(MATERIAL PROVIDED begins)

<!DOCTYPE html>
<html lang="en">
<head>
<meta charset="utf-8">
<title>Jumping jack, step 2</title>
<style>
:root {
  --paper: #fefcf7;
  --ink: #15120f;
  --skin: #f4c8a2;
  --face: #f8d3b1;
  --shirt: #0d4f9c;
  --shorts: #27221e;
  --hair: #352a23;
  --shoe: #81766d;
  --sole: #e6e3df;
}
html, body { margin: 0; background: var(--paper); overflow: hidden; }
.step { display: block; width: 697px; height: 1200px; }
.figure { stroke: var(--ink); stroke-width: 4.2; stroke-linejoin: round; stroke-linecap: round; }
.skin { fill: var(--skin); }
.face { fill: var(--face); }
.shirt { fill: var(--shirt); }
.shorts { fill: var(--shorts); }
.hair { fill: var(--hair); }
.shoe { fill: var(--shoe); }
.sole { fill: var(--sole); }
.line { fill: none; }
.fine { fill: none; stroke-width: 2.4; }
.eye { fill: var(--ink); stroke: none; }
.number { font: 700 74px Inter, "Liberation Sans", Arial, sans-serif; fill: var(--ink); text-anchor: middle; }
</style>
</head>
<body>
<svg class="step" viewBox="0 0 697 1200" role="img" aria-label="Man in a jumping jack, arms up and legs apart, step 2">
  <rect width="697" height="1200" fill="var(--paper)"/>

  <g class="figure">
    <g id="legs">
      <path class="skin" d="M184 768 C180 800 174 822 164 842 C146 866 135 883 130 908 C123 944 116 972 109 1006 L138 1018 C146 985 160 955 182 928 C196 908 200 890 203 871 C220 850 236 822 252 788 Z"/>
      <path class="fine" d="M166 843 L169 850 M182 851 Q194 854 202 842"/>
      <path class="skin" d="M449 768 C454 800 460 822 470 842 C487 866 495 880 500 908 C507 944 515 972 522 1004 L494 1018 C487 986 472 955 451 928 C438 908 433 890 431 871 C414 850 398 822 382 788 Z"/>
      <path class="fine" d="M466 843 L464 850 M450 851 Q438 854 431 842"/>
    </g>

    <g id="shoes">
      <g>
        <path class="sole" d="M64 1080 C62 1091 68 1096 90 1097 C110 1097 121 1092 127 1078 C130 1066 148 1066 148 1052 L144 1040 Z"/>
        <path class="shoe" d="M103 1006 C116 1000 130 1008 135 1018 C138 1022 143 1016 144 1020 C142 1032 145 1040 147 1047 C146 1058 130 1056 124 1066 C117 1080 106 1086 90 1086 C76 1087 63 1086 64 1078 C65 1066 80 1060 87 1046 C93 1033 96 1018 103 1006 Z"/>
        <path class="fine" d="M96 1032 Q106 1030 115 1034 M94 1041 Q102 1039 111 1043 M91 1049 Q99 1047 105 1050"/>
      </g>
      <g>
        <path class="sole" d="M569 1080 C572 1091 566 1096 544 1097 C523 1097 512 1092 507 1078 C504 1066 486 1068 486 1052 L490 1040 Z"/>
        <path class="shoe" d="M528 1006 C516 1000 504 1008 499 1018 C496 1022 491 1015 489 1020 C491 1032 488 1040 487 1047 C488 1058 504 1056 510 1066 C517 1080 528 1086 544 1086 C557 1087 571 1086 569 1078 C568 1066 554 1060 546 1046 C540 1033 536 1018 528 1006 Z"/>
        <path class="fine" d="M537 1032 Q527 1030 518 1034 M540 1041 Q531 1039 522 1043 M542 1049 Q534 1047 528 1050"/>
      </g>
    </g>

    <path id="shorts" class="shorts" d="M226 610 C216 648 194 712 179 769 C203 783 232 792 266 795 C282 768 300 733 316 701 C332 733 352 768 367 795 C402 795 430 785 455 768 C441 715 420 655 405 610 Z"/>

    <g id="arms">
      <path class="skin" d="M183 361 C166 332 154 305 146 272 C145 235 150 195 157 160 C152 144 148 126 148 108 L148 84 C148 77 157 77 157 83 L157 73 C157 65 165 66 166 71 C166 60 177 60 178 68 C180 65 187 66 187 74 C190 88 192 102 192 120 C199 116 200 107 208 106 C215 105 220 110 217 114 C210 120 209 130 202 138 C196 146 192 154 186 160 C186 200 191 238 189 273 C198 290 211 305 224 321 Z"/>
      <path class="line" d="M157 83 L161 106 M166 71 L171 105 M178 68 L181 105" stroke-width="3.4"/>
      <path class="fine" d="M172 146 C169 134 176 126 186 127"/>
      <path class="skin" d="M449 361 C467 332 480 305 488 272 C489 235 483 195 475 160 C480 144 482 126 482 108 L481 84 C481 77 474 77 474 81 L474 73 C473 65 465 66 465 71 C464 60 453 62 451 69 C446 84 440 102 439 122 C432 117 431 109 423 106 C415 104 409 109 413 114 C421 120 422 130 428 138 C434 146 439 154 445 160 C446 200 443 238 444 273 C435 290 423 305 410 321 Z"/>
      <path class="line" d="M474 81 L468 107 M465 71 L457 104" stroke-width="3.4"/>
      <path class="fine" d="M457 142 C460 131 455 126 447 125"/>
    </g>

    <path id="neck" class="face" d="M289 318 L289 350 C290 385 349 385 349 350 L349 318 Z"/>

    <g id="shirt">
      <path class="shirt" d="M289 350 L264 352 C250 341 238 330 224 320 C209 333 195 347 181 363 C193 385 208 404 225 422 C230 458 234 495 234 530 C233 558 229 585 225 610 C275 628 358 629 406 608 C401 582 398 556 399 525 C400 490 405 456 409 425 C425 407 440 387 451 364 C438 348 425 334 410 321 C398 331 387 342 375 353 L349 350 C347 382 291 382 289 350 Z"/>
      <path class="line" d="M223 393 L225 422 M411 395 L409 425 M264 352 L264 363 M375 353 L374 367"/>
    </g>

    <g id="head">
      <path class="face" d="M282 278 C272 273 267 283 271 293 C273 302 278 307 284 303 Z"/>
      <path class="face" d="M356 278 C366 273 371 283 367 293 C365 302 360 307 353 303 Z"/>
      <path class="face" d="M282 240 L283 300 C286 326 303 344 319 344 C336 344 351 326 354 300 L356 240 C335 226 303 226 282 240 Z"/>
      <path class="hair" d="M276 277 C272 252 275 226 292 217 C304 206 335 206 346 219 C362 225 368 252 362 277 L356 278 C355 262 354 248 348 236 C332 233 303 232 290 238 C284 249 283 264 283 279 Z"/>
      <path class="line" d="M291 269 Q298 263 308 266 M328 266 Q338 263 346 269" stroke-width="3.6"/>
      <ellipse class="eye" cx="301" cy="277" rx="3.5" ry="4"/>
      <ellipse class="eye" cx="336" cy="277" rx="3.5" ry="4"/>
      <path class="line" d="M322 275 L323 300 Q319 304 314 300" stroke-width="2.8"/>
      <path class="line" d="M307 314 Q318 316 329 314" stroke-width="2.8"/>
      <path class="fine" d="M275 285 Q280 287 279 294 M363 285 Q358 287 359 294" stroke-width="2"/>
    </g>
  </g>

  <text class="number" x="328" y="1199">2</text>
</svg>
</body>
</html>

(MATERIAL PROVIDED ends)
(MATERIAL PROVIDED begins)

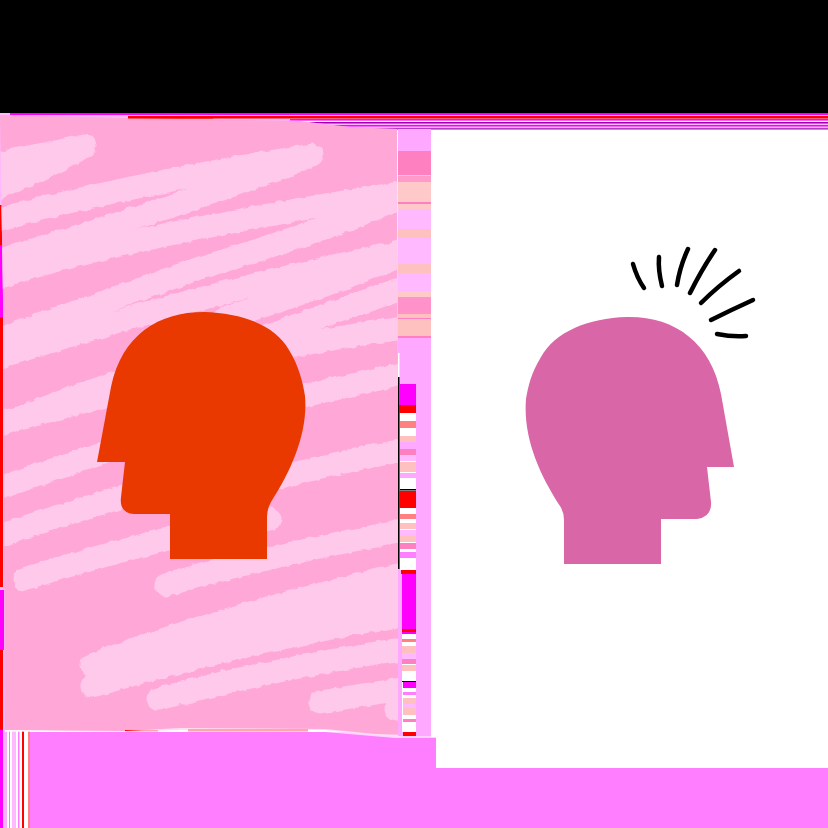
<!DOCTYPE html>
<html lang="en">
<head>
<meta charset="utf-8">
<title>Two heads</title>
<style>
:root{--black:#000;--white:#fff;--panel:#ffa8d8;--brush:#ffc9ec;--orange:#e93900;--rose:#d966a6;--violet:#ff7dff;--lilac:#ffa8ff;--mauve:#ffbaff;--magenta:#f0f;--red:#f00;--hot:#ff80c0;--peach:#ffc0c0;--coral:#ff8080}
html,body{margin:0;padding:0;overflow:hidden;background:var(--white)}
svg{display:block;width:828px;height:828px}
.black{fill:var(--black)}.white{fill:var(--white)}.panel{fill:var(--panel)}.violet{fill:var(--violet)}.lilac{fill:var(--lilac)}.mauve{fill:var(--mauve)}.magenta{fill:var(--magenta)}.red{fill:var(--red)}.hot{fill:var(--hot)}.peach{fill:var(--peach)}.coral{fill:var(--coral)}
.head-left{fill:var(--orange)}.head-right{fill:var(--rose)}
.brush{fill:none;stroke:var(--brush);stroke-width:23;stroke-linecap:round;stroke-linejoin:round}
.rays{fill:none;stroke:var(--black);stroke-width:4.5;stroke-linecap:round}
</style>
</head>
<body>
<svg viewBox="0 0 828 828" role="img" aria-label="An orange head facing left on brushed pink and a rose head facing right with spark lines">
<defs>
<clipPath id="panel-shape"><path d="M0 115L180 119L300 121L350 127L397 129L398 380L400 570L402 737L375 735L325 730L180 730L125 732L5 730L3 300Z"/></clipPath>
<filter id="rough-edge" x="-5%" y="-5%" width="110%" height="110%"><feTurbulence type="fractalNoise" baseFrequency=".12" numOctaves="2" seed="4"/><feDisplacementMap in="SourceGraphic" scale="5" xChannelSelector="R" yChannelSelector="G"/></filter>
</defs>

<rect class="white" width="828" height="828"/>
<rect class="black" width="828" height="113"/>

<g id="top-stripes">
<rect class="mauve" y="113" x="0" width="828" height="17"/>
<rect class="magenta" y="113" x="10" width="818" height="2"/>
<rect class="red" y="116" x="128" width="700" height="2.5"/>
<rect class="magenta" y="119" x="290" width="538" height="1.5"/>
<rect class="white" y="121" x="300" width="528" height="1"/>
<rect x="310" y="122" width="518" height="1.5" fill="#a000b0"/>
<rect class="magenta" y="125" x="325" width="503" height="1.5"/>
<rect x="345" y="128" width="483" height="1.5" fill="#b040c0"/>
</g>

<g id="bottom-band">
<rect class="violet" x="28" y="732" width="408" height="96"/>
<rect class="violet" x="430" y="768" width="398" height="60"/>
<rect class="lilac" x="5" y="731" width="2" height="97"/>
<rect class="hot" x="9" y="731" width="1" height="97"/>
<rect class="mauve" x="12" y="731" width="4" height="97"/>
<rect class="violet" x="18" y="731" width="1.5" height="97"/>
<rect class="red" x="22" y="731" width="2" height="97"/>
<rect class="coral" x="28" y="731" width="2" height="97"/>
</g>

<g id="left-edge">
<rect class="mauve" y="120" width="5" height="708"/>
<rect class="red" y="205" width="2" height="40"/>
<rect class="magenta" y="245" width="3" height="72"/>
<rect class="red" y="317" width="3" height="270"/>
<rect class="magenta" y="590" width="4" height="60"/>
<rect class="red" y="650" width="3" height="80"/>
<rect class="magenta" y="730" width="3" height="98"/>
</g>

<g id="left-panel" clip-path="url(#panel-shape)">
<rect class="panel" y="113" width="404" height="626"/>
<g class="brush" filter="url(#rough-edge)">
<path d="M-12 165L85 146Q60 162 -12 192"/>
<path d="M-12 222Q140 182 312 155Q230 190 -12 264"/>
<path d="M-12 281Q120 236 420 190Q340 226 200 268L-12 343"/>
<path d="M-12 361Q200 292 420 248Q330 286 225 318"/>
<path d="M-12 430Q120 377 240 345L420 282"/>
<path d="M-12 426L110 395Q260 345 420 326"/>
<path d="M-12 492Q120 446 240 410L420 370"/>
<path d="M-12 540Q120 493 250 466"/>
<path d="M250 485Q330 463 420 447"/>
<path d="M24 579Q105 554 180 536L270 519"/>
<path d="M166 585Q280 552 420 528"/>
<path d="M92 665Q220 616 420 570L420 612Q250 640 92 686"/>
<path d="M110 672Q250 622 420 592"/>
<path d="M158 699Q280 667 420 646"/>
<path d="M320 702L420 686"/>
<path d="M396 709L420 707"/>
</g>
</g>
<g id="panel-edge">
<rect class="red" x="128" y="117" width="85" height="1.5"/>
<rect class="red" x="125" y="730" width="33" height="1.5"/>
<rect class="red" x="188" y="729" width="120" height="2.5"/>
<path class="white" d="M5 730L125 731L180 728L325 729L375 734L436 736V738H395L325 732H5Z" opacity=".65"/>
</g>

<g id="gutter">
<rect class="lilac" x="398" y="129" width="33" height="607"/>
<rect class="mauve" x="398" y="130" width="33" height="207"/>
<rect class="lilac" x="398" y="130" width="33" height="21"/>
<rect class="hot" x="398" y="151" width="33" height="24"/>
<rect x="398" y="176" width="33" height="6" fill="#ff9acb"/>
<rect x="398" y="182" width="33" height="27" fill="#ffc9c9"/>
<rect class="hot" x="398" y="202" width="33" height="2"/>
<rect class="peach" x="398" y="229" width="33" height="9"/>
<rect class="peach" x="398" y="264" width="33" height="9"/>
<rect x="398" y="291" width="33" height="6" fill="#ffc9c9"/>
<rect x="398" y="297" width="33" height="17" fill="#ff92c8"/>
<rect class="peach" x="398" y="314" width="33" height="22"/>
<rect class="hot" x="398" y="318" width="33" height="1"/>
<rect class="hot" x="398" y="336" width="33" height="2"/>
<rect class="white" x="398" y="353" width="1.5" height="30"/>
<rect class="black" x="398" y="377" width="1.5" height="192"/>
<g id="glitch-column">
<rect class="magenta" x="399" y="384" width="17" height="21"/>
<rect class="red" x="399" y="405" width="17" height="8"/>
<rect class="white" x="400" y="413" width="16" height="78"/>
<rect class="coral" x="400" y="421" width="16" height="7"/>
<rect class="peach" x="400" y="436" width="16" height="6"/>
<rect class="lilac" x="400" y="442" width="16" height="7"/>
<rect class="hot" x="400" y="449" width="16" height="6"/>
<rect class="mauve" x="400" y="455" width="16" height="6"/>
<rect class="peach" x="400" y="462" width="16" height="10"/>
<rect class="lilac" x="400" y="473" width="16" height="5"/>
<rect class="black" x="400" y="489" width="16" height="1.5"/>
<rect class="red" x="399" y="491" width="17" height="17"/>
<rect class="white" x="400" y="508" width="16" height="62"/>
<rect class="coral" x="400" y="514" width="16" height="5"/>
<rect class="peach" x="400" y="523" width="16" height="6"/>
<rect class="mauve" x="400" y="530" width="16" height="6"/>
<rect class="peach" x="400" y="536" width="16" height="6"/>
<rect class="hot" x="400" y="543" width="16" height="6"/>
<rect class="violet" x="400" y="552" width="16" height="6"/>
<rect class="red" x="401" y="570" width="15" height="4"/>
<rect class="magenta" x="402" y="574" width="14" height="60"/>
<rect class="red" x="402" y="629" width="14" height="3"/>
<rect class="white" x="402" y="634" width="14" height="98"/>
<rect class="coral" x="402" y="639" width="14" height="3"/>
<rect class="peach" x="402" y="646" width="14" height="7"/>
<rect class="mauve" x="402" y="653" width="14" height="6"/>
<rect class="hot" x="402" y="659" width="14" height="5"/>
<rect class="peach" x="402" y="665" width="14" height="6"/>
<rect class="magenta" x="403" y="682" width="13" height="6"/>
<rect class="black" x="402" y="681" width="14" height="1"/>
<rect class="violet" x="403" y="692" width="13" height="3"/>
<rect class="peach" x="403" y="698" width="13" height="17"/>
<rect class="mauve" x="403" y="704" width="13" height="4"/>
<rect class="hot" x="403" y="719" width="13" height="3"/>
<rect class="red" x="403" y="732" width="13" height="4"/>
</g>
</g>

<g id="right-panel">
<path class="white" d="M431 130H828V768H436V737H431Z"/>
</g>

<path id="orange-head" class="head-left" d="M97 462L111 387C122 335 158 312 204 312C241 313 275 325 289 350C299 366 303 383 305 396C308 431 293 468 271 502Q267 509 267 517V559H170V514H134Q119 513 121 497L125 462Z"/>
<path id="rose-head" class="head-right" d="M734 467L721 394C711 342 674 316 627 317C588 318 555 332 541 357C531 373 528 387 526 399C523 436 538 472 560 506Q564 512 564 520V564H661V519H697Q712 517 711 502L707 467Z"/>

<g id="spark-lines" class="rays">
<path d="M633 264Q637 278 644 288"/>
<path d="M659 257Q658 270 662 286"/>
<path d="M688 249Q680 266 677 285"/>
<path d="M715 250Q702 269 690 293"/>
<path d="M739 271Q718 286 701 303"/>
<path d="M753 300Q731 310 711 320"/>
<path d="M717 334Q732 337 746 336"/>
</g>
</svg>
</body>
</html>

(MATERIAL PROVIDED ends)
(MATERIAL PROVIDED begins)

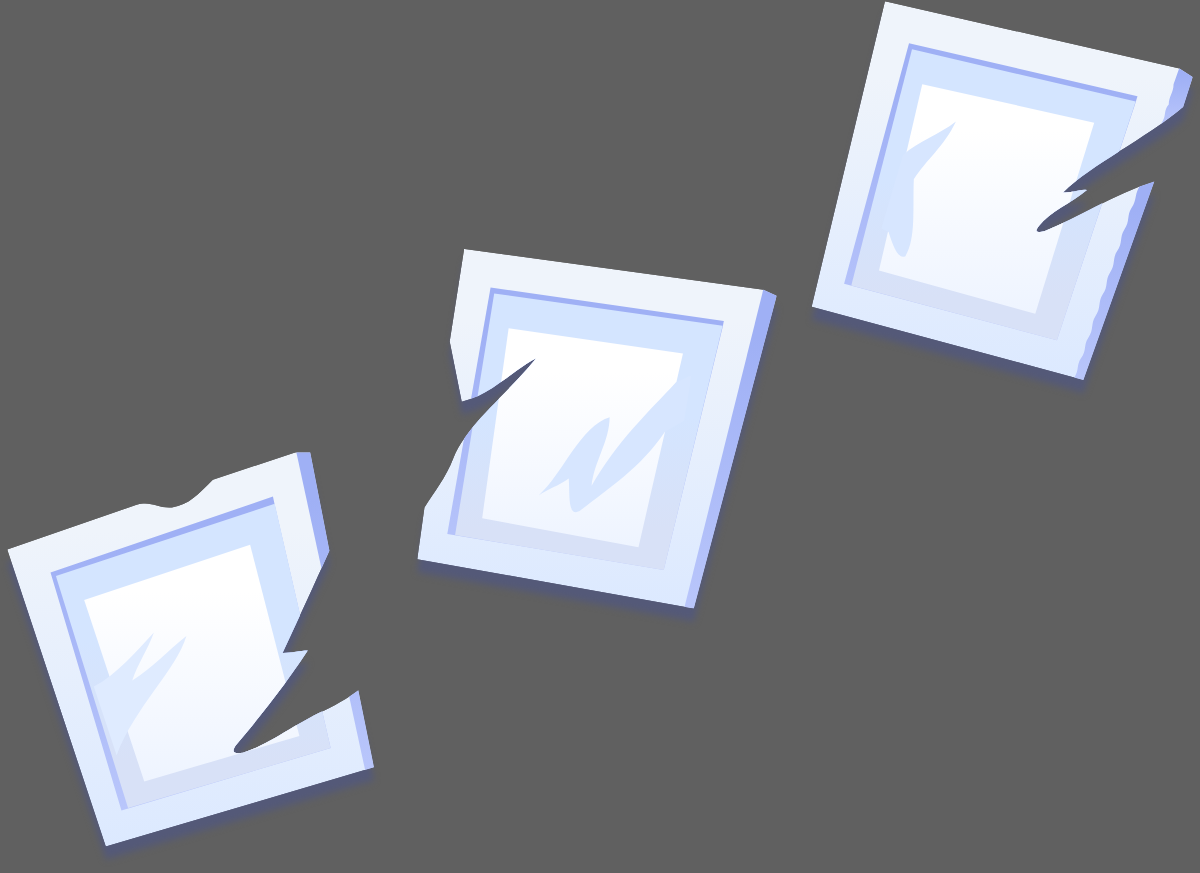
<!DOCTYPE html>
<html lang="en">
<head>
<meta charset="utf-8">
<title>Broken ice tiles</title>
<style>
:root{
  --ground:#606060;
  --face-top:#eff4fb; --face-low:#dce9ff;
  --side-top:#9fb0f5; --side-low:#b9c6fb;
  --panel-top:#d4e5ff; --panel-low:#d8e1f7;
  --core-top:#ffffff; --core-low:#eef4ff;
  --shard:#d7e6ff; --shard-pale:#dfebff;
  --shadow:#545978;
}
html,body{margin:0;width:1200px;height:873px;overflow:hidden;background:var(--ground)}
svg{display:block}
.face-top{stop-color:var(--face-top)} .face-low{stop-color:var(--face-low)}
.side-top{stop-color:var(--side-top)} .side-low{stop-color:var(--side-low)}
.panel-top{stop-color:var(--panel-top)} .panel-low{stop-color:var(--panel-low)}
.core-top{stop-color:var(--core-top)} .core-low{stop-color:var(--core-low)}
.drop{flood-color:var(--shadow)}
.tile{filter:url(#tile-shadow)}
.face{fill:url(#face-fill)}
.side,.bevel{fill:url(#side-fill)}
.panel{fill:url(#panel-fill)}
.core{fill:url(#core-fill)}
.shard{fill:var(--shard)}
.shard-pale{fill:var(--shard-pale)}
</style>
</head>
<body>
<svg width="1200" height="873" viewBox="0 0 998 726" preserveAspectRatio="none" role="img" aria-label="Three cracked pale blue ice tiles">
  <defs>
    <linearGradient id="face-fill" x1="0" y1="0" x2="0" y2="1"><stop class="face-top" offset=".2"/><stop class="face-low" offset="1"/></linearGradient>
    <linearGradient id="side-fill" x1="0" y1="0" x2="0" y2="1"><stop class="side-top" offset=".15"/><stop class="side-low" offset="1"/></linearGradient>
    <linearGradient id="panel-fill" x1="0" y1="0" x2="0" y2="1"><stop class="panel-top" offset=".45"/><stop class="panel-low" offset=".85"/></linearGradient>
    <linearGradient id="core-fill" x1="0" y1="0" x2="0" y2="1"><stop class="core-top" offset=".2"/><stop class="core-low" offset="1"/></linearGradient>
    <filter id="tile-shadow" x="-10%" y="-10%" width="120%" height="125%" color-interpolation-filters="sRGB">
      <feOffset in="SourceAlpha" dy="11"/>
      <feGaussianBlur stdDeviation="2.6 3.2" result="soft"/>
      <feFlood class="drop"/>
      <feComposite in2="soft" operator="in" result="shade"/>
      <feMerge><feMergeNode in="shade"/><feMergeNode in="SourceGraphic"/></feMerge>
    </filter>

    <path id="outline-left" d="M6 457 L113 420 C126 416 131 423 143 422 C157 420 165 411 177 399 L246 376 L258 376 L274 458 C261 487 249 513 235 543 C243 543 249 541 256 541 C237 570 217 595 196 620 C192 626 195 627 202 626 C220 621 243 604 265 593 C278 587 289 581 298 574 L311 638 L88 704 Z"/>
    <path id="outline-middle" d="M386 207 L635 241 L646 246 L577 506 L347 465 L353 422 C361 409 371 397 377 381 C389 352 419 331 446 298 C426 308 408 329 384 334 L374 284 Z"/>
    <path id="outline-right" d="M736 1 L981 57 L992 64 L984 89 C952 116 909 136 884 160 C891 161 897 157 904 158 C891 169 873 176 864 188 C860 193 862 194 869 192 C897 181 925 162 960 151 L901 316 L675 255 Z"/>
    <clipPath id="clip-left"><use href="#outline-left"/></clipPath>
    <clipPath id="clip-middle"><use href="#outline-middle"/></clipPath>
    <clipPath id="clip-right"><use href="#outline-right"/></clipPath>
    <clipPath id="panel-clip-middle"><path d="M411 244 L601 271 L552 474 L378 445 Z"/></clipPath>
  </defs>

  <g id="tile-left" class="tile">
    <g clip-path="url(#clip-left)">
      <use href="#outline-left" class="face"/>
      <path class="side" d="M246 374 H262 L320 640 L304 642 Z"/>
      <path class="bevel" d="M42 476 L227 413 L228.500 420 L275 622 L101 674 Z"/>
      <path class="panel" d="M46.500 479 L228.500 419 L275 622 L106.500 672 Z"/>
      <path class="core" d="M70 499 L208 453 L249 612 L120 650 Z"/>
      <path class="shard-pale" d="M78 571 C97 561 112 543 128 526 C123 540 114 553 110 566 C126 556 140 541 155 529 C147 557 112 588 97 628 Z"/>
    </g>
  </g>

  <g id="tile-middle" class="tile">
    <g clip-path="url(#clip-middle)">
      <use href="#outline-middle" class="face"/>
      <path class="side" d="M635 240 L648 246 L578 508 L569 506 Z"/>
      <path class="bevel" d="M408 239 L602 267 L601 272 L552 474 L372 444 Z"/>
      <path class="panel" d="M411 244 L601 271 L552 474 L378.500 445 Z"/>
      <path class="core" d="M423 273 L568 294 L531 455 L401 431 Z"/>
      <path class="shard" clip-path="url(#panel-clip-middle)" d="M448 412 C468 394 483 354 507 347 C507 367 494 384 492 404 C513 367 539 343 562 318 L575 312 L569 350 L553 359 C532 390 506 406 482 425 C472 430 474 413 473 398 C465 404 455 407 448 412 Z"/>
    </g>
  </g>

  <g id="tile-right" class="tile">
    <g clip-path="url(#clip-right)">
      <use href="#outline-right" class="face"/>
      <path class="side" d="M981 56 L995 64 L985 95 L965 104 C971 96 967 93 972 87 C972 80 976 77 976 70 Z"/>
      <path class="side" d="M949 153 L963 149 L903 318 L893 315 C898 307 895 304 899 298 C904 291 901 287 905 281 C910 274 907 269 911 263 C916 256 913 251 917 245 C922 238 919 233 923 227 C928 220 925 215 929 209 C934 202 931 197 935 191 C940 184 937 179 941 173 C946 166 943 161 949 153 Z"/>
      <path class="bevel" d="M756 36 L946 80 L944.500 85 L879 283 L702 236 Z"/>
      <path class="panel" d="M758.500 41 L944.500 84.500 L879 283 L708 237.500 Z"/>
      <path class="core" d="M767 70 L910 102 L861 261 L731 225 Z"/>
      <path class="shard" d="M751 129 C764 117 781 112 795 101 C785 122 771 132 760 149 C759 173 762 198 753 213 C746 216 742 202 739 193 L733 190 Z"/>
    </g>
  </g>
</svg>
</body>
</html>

(MATERIAL PROVIDED ends)

DIRECTIONS:
Give only the number of lines in the records that contain the string "margin".

YOUR SOLUTION:
3